═════ Supplied material ═════
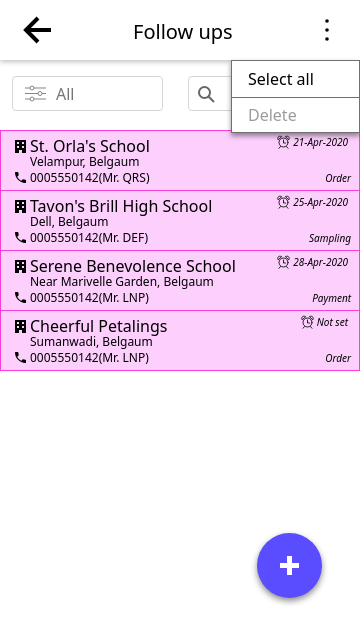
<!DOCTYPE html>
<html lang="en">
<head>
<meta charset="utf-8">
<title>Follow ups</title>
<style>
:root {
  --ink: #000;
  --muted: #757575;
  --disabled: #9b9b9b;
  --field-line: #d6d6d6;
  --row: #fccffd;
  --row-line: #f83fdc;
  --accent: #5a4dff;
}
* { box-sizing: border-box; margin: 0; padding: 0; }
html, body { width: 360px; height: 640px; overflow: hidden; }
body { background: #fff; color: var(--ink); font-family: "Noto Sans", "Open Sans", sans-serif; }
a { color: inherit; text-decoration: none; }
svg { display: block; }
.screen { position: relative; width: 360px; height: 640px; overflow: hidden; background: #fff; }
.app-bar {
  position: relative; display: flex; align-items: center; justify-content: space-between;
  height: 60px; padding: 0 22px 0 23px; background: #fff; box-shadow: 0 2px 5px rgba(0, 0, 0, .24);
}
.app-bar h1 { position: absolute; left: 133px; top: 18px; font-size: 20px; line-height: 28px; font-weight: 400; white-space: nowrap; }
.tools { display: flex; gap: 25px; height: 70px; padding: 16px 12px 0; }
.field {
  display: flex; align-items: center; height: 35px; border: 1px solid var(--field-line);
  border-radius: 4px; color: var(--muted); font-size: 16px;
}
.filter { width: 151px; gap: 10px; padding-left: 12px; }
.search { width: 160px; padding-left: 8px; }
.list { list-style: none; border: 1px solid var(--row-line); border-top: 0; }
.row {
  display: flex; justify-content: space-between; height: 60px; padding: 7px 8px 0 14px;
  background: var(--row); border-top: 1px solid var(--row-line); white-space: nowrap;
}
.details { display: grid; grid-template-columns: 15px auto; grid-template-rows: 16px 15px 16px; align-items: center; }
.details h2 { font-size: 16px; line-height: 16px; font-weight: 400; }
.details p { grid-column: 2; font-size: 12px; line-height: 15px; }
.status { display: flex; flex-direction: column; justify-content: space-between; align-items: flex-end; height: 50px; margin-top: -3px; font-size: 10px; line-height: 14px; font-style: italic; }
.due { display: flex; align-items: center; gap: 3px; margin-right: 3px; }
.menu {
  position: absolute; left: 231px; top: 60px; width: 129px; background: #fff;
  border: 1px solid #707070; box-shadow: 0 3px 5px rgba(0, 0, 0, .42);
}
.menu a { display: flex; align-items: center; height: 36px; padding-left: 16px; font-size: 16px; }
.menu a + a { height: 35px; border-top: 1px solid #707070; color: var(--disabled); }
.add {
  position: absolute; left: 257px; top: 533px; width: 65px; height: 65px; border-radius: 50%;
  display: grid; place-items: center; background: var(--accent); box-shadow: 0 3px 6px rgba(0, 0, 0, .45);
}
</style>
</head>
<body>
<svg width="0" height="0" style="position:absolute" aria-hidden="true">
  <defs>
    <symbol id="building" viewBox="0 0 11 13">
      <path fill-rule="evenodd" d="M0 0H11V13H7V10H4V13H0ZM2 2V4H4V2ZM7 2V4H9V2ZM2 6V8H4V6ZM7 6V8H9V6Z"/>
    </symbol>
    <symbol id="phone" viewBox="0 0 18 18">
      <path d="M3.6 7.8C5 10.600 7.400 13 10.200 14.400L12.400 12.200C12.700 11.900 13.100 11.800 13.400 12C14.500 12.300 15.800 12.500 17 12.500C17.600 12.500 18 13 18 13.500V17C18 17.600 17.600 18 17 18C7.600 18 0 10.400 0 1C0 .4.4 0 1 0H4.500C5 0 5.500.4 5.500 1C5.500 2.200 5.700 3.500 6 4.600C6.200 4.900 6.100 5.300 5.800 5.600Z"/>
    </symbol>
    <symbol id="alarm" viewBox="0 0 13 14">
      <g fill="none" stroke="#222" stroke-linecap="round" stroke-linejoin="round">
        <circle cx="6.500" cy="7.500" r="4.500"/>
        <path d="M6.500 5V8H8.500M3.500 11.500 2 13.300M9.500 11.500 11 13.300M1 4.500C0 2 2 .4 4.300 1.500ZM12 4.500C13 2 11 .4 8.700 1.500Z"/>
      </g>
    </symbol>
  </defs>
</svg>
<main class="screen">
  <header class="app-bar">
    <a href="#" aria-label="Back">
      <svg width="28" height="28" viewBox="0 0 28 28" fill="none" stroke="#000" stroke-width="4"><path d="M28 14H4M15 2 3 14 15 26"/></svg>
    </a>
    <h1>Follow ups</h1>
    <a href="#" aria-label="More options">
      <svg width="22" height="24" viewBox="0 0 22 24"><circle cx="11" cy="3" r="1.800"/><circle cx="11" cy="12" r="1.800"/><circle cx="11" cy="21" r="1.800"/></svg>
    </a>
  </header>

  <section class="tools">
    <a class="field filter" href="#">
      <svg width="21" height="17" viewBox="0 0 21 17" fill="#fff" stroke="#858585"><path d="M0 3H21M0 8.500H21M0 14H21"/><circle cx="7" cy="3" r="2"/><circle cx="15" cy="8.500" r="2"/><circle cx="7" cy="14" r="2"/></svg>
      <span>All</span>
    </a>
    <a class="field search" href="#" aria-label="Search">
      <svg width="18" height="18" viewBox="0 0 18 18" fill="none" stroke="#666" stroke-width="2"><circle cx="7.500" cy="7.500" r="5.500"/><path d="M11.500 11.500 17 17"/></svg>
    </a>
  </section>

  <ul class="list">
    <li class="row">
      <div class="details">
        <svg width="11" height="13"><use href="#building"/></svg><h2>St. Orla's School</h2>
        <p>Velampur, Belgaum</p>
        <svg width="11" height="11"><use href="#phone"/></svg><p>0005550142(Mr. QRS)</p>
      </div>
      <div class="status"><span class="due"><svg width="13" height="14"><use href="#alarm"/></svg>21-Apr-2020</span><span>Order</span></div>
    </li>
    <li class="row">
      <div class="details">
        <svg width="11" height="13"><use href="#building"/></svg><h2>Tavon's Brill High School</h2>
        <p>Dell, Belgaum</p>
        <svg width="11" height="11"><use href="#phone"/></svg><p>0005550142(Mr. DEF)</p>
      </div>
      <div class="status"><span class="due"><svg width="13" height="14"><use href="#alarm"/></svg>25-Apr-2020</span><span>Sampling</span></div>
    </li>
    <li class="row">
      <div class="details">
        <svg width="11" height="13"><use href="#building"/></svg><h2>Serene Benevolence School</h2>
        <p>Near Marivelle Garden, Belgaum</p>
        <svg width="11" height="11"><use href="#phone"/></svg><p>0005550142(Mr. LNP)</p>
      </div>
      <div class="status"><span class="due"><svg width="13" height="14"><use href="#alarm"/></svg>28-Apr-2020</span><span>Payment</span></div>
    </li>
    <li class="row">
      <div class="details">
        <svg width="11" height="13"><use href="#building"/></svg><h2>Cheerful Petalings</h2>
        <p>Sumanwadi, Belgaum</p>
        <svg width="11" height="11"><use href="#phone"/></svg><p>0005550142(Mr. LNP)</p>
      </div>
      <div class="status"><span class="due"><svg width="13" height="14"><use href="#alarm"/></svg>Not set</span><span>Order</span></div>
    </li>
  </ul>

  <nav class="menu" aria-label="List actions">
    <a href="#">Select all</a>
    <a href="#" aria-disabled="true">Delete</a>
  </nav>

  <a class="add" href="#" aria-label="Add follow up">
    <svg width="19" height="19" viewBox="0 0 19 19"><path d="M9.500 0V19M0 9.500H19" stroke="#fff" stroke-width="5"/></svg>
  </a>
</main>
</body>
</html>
═════
In the entries above, locate every line with the word "left" and copy it.

.app-bar h1 { position: absolute; left: 133px; top: 18px; font-size: 20px; line-height: 28px; font-weight: 400; white-space: nowrap; }
.filter { width: 151px; gap: 10px; padding-left: 12px; }
.search { width: 160px; padding-left: 8px; }
  position: absolute; left: 231px; top: 60px; width: 129px; background: #fff;
.menu a { display: flex; align-items: center; height: 36px; padding-left: 16px; font-size: 16px; }
  position: absolute; left: 257px; top: 533px; width: 65px; height: 65px; border-radius: 50%;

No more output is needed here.